Each vertex represents a die. If die A beats die B with a probability greater than ½, we draw a directed edge from A to B. If two dice have equal probability of beating each other, we leave the edge blank. We make the additional restriction that for each value *x*, no two dice can have *x* on a face; this ensures that there are no ‘draws’ between two dice.

Can we, for every directed graph, create a set of non-transitive dice corresponding to it? Radu Bumbacea answered this question in the affirmative, devising a construction for a set of *n* dice with 2*e* faces emulating any given digraph with *n* vertices and *e* directed edges. So, for the digraph given above, his construction would require five icosahedral dice. You might want to try finding a similar construction yourself.

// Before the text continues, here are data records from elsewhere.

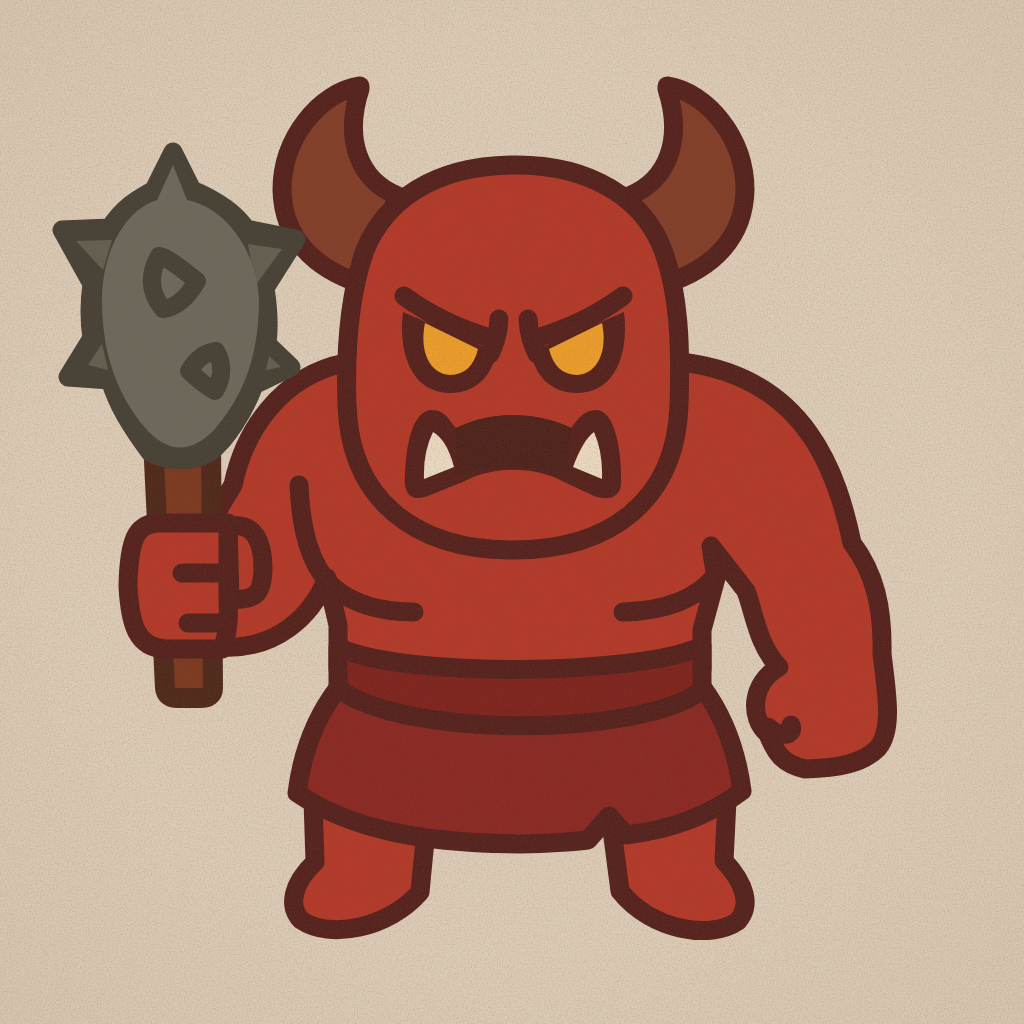
<!DOCTYPE html>
<html lang="en">
<head>
<meta charset="utf-8">
<title>Horned ogre with spiked club</title>
<style>
:root {
  --paper: #dccbb6;
  --outline: #56231f;
  --skin: #b33a2a;
  --cloth: #8b2a24;
  --belt: #7f251f;
  --horn: #833f2a;
  --mouth: #4f241c;
  --eye: #eb9d2c;
  --tusk: #ead8c0;
  --iron: #6e685c;
  --iron-spike: #655f52;
  --iron-edge: #484237;
  --wood: #7d3a22;
  --wood-edge: #502a1c;
}
html, body { margin: 0; height: 100%; overflow: hidden; background: var(--paper); }
.canvas { display: block; width: 1024px; height: 1024px; }
.ink { stroke: var(--outline); stroke-width: 19; stroke-linejoin: round; stroke-linecap: round; }
.line { fill: none; }
.skin { fill: var(--skin); }
.cloth { fill: var(--cloth); }
.belt { fill: var(--belt); }
.horn { fill: var(--horn); }
.iron { fill: var(--iron); }
.iron-spike { fill: var(--iron-spike); }
.iron-edge { fill: var(--iron-edge); stroke: var(--iron-edge); stroke-width: 19; stroke-linejoin: round; }
.stud { fill: var(--iron); stroke: var(--iron-edge); stroke-width: 18; stroke-linejoin: round; }
.wood { fill: var(--wood); stroke: var(--wood-edge); stroke-width: 20; stroke-linejoin: round; }
</style>
</head>
<body>
<svg class="canvas" viewBox="0 0 1024 1024" role="img" aria-label="Angry red horned ogre holding a spiked club">
  <defs>
    <radialGradient id="paper-shade" cx="50%" cy="50%" r="72%">
      <stop offset="0.6" stop-color="#8a6a48" stop-opacity="0"/>
      <stop offset="1" stop-color="#8a6a48" stop-opacity="0.08"/>
    </radialGradient>
    <filter id="grain" x="0" y="0" width="100%" height="100%">
      <feTurbulence type="fractalNoise" baseFrequency="0.7" numOctaves="2" seed="4"/>
      <feColorMatrix type="matrix" values="0 0 0 0 0.2  0 0 0 0 0.12  0 0 0 0 0.06  0.9 0 0 0 -0.38"/>
    </filter>
    <path id="horn-shape" class="ink horn" d="M360 86C320 92 282 138 282 190C283 236 312 268 362 284L398 196C358 180 344 138 360 89Z"/>
    <g id="eye-shape">
      <path fill="var(--outline)" d="M403 312C398 354 412 393 450 393C476 393 492 376 496 352Z"/>
      <path fill="var(--eye)" d="M425 323L478 349C474 366 464 375 450 375C430 374 419 352 425 323Z"/>
      <path class="ink line" d="M404 296Q442 324 490 338"/>
      <path class="ink line" stroke-width="17" d="M499 319Q498 338 490 354"/>
    </g>
  </defs>

  <rect id="paper" width="1024" height="1024" fill="var(--paper)"/>
  <rect width="1024" height="1024" fill="url(#paper-shade)"/>

  <g id="legs">
    <path class="ink skin" d="M313 800L315 862C292 884 288 906 301 920C330 940 389 928 420 892L426 830Z"/>
    <path class="ink skin" d="M612 830L620 891C652 931 711 940 738 921C751 906 746 884 724 861L727 800Z"/>
  </g>

  <g id="body">
    <path class="ink skin" d="M345 363C280 376 244 432 233 485L215 515L222 647C276 650 312 616 327 578L338 625V670H702V630L716 578L711 546L746 591C754 612 758 646 779 667C751 683 749 718 768 734C776 755 784 764 805 769C838 768 862 764 878 748C893 730 887 694 882 654C883 608 875 573 852 543C838 476 808 380 688 363Z"/>
    <path id="left-chest" class="ink line" stroke-width="17" d="M299 485C301 528 309 564 332 586C352 604 378 612 414 612"/>
    <path id="right-chest" class="ink line" stroke-width="17" d="M623 612C664 611 696 600 716 575"/>
    <path id="right-knuckle" class="ink line" d="M768 727C780 738 795 736 791 725"/>
  </g>

  <g id="clothing">
    <path class="ink cloth" d="M338 688C315 718 302 754 297 793C350 829 420 843 520 844Q562 843 588 840L609 816L626 835C670 830 710 815 742 791C737 753 725 718 703 688Z"/>
    <path class="ink belt" d="M338 647C400 678 640 676 702 646V690C640 738 400 738 338 688Z"/>
  </g>

  <g id="horns">
    <use href="#horn-shape"/>
    <use href="#horn-shape" transform="translate(1027) scale(-1 1)"/>
  </g>

  <g id="head">
    <path class="ink skin" d="M513 165C592 164 644 200 663 250C679 293 681 345 679 405C676 499 612 550 513 550C414 550 350 499 347 405C345 345 350 293 365 250C386 200 434 166 513 165Z"/>
    <use href="#eye-shape"/>
    <use href="#eye-shape" transform="translate(1027) scale(-1 1)"/>
    <g id="mouth">
      <path fill="var(--outline)" d="M405 474C407 436 415 410 432 410C446 410 450 422 456 428C490 411 537 411 571 428C577 421 582 410 597 410C613 411 622 444 621 484C620 498 608 501 594 496L562 481C534 466 493 466 465 481L428 496C411 502 403 494 405 474Z"/>
      <path fill="var(--mouth)" d="M456 428C490 411 537 411 571 428L568 474C534 464 493 464 457 474Z"/>
      <path fill="var(--tusk)" d="M433 432Q423 452 424 479L454 467Q447 440 433 432ZM594 432Q603 452 602 479L573 467Q583 440 594 432Z"/>
    </g>
  </g>

  <g id="club">
    <path class="wood" d="M153 440L165 688Q166 698 178 698H200Q213 698 213 688L211 440Z"/>
    <path class="iron-edge" d="M173 152L192 190C216 200 236 214 246 229L296 239L265 288Q270 320 267 344L291 367L254 385C244 412 226 440 210 452Q180 468 150 452C130 425 118 405 110 380L68 377L92 338Q88 312 92 284L62 230L110 228C124 206 140 198 154 190Z"/>
    <path class="iron-spike" d="M76 241L112 240L103 270ZM248 244L282 249L255 286ZM102 344L108 370L88 365ZM269 356L281 367L266 370Z"/>
    <path class="iron" d="M173 165L187 200C228 208 259 255 259 304C258 366 238 402 214 430Q180 465 147 430C121 400 102 360 102 300C102 252 125 210 157 200Z"/>
    <path class="stud" d="M159 256Q165 255 197 281Q182 307 163 309Q143 285 159 256Z"/>
    <path class="stud" stroke-width="16" d="M189 371Q200 353 216 351Q227 370 215 391Q205 386 189 371Z"/>
  </g>

  <g id="left-fist">
    <path class="ink skin" d="M228 526C254 522 263 540 263 570C262 594 256 600 230 600Z"/>
    <path class="ink skin" d="M156 523C137 525 129 538 128 586C130 625 137 648 166 649H222Q230 630 228 600V523Z"/>
    <path class="ink line" stroke-width="16" d="M182 573H226M188 623H226"/>
  </g>

  <rect id="paper-grain" width="1024" height="1024" filter="url(#grain)" opacity="0.5"/>
</svg>
</body>
</html>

### Tournaments, lower bounds and quadratic residues

A *tournament* is a complete directed graph with *n* vertices and edges. Radu’s construction gives an upper bound of faces on each die. Can we establish a lower bound? Indeed, we can. There are different tournaments on *n* vertices, and ways to assign distinct values to* n* dice with *F* faces each. Using Stirling’s formula and considering the asymptotics, it is evident that we have a lower bound of , where the logarithm is base-2. This is considerably lower than Radu’s upper bound.

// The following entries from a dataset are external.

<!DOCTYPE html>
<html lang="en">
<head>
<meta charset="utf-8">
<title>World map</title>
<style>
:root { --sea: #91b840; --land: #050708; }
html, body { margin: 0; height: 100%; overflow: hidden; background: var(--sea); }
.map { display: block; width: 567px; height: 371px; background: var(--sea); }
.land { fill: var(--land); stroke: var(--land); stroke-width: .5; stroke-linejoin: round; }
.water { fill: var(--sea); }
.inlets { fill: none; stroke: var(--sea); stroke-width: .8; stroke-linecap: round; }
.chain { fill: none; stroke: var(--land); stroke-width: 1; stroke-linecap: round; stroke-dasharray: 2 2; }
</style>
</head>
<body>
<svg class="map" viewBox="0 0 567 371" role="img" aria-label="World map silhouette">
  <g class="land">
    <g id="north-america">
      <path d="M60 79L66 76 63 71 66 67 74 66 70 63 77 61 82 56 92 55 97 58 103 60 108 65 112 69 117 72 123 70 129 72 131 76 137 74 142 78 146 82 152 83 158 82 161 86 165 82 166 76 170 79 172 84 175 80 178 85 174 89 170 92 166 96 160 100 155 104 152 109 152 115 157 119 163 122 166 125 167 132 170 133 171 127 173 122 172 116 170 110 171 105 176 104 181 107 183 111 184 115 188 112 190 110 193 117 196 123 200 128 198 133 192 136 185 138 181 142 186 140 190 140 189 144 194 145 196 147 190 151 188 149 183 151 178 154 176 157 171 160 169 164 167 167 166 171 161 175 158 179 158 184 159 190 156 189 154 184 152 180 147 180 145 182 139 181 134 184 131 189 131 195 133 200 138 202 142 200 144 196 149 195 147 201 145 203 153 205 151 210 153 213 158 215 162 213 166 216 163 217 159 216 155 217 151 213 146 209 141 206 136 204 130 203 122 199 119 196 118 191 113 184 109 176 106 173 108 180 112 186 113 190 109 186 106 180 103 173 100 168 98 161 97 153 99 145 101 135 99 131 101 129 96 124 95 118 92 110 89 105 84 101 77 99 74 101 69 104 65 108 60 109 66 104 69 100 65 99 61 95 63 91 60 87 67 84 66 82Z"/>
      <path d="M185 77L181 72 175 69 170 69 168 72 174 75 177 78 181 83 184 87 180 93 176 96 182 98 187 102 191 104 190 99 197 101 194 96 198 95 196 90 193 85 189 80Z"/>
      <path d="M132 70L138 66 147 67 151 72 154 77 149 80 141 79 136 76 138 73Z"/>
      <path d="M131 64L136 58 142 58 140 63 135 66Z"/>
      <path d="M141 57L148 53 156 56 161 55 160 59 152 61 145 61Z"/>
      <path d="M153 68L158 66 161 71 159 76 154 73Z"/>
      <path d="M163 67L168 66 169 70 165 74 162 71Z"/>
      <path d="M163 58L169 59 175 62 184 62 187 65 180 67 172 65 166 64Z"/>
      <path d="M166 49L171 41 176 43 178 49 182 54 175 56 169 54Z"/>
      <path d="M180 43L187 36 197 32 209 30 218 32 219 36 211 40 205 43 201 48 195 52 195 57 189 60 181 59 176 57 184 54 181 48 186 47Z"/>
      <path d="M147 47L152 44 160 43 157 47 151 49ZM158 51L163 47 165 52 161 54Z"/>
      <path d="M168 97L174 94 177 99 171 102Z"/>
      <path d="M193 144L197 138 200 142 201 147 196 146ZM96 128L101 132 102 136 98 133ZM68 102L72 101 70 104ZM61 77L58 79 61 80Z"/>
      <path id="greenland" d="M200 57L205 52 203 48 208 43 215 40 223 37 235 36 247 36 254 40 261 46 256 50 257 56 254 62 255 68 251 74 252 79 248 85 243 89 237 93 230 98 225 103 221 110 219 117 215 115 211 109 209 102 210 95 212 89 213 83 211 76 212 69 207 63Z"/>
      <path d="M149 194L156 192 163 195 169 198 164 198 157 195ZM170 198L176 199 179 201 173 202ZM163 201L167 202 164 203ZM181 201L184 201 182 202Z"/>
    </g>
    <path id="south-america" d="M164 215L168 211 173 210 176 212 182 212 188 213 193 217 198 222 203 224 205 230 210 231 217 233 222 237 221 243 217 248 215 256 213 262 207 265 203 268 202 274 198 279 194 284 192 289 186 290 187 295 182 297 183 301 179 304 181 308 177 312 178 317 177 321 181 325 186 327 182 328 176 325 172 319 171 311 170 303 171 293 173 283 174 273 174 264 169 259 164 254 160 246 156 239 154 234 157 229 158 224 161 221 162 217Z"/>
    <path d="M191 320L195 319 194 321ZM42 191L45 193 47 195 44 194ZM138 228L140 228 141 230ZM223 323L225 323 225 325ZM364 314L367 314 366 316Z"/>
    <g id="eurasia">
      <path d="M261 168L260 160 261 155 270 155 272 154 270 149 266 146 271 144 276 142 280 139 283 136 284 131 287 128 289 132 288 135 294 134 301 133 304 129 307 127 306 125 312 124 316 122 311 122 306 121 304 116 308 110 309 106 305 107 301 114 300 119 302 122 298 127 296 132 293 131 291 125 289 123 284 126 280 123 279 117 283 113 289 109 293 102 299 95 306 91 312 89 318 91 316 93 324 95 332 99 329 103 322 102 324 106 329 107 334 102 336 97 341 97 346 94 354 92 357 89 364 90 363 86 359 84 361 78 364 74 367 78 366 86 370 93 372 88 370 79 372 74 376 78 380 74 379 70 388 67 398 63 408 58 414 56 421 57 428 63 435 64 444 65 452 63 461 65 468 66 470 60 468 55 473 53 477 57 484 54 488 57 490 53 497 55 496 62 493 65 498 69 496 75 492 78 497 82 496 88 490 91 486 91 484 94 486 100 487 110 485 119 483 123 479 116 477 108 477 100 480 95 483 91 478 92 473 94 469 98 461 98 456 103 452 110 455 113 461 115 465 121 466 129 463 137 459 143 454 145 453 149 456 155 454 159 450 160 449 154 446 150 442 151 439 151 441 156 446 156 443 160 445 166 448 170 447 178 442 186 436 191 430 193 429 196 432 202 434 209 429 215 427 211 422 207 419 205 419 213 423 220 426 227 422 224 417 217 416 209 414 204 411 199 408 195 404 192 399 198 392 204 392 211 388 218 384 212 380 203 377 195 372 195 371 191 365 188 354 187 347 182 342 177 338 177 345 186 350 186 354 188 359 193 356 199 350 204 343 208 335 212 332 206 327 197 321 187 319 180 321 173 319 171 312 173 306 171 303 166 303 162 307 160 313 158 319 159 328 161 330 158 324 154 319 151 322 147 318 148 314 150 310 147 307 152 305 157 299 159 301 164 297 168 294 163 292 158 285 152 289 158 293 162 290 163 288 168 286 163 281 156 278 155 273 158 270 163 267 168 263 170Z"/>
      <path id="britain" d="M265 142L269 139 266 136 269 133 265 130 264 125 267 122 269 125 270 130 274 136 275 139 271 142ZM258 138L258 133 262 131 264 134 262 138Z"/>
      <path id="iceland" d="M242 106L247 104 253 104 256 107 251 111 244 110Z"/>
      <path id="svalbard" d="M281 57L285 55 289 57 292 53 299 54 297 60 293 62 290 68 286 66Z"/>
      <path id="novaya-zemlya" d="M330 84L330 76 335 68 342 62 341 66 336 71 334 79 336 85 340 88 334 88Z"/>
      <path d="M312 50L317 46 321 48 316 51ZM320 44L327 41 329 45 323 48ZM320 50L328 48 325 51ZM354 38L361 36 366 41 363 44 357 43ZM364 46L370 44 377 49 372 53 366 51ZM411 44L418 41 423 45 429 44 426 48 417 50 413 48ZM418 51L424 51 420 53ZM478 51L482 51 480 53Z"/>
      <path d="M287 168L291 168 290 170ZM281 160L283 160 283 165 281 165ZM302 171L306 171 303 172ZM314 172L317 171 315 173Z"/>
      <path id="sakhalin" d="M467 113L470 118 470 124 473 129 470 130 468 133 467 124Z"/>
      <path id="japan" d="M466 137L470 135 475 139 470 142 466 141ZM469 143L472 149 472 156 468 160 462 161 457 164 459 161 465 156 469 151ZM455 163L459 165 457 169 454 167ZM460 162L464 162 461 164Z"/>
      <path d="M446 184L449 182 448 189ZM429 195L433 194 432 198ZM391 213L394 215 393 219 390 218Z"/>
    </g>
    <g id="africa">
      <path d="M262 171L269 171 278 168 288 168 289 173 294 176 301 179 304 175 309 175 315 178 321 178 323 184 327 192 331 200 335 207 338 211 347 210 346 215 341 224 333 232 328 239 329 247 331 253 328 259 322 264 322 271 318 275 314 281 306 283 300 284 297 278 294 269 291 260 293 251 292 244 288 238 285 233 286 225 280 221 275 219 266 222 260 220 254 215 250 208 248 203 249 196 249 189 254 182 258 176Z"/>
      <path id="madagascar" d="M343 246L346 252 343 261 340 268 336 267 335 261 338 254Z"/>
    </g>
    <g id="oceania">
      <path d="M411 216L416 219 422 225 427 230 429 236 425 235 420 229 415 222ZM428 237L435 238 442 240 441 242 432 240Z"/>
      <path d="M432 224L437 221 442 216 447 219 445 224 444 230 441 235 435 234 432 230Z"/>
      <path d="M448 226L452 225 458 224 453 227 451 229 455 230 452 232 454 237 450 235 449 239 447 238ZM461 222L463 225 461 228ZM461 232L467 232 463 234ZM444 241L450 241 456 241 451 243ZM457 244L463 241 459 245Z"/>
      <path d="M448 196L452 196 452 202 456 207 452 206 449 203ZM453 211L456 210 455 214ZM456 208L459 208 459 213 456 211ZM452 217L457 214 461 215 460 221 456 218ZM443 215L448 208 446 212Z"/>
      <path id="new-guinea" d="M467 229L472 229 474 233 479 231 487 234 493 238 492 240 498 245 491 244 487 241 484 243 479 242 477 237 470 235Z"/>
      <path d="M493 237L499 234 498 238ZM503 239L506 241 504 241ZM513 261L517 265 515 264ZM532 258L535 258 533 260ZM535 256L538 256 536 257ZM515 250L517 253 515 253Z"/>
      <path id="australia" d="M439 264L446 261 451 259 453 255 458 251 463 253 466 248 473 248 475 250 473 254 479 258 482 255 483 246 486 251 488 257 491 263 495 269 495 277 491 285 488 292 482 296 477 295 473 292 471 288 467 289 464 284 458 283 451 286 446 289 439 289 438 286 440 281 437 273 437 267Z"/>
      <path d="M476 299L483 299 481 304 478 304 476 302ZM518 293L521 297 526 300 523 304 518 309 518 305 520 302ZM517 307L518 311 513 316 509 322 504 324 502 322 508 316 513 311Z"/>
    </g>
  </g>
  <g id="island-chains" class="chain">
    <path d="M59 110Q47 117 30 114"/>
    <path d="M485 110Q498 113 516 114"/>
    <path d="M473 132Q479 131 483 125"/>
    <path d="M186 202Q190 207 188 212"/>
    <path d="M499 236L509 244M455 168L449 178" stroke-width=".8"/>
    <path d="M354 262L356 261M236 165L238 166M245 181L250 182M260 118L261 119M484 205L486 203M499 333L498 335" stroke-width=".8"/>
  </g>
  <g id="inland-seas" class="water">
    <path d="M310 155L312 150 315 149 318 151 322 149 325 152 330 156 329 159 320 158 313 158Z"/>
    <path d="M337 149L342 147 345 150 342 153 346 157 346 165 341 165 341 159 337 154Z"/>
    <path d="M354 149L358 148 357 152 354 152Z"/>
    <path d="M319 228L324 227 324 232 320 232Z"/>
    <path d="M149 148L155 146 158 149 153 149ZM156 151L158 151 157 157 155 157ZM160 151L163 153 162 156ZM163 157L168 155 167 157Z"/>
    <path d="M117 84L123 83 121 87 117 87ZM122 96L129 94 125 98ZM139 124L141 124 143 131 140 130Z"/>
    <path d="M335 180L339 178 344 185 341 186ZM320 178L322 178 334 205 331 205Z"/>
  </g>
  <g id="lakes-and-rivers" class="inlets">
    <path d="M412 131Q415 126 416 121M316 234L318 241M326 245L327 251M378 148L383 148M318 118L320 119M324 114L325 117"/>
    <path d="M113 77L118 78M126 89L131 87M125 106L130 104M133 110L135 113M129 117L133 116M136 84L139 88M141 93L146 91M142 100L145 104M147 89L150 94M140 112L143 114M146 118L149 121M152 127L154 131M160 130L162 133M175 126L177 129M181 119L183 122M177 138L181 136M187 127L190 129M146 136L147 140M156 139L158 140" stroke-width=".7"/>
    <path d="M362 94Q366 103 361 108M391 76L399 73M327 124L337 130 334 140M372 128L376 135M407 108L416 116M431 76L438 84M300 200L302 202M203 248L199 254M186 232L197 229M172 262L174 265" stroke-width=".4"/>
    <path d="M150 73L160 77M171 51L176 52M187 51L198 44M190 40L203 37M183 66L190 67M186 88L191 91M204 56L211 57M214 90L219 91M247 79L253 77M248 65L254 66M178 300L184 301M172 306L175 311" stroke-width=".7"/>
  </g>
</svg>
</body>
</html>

In the basic set of three non-transitive dice, we have the property that if one player chooses a die, you can choose another die so that you have a probability greater than ½ of securing a win. We can choose a more complicated tournament, where any pair of dice can be beaten by a third die. An elegant solution is to consider the dice to be integers modulo 7, and declare that one die beats another if their difference is a quadratic residue:

Using Radu’s construction, we can design a set of seven 42-faced dice which beat each other according to this directed graph. It transpires that this is quite suboptimal, though, as Oskar van Deventer discovered an equivalent set of seven 3-faced dice; their double covers are shown below:

The quadratic residue construction also gives a tournament with 19 vertices, where any set of three vertices is beaten by another vertex. Oskar hasn’t found an elegant set of dice for this tournament, although Radu’s construction gives a set of nineteen 342-faced dice. The order-19 tournament is rendered below, where the colour gradient indicates edge direction:

It’s possible to generalise even further, constructing sets of dice such that for any subset of size *k*, there exists a die which beats each of them with probability ≥ ½.

Hakan Kjellerstrand has a constraint programming formulation of a search for a set of nontransitive dice. It might be possible to adjust it to search for a set of dice modeling a given dag, instead of (if I understand the code correctly) a cycle.

http://www.hakank.org/minizinc/nontransitive_dice.mzn

Something like that could be used generate data points that might point to a tighter variant of Radu’s construction.

Can you try to help me with certain combinatorical problem?

Consider finite but arbitrary number of boxes, each of which contains nonnegative integer. One of them is called counter, another one decrementor, and all other are stacks. Stacks are ordered from left to right. Let {a;b,c,…,y;z} denote counter with number a, stacks with numbers b,c,… and decrementor with number z. We define one step as changing this configuration to {a+1;b’,c’,…,y’;z’} with two constrains – sum of stacks and decrementor numbers is less than counter, and b,c,…,z is lexicographically greater than b’,c’,…,z’. Using ordinal arithmetics we can easily prove this process always terminates. A bit harder to prove is that there is maximal such mumber of steps. Let F(a,n) denote maximal such number for configuration {a;a,0,…,0;0) with n stacks. I estimated that F(a,n)~2^^…^^a with n Knuth up-arrows.

My question considers this: add one more constrain to step – b must be larger than c, c must be larger than d etc. but decrementor can still be as large as we wish. It heavily decreases growth of function. But how much exactly? Can we attain tetrational growth in terms of change of a?

There is a maximal number of such steps by König’s tree lemma (no infinite sequence, and finitely many choices at each step). Yes, the growth rate for the original variant is certainly Ackermann-esque (c.f. coins in boxes from the first fast-growing function article). For the second problem, the variables {b,c,…,y} are limited to a number of possibilities exponential in n (and, for fixed n, polynomial in a). The value of z can double (or something like that) every time {b,c,…,y} changes, so this gives a bound of O(2^(a^n)) for the maximum final value of z.

Thank you very much. Koenig’s lemma is very strong tool, I also used it to prove that there exists such a bound. I’m a bit disappointed with this result, I hoped for at least tetrational growth possible in terms of n, but now I see why I was wrong

I believe I have found a set that satisfies the 19-Dice problem using Oskar’s construction. I found a set of dice with 18 sides each. I would like to know how to publish this set and prove that it is minimal to the problem constraints.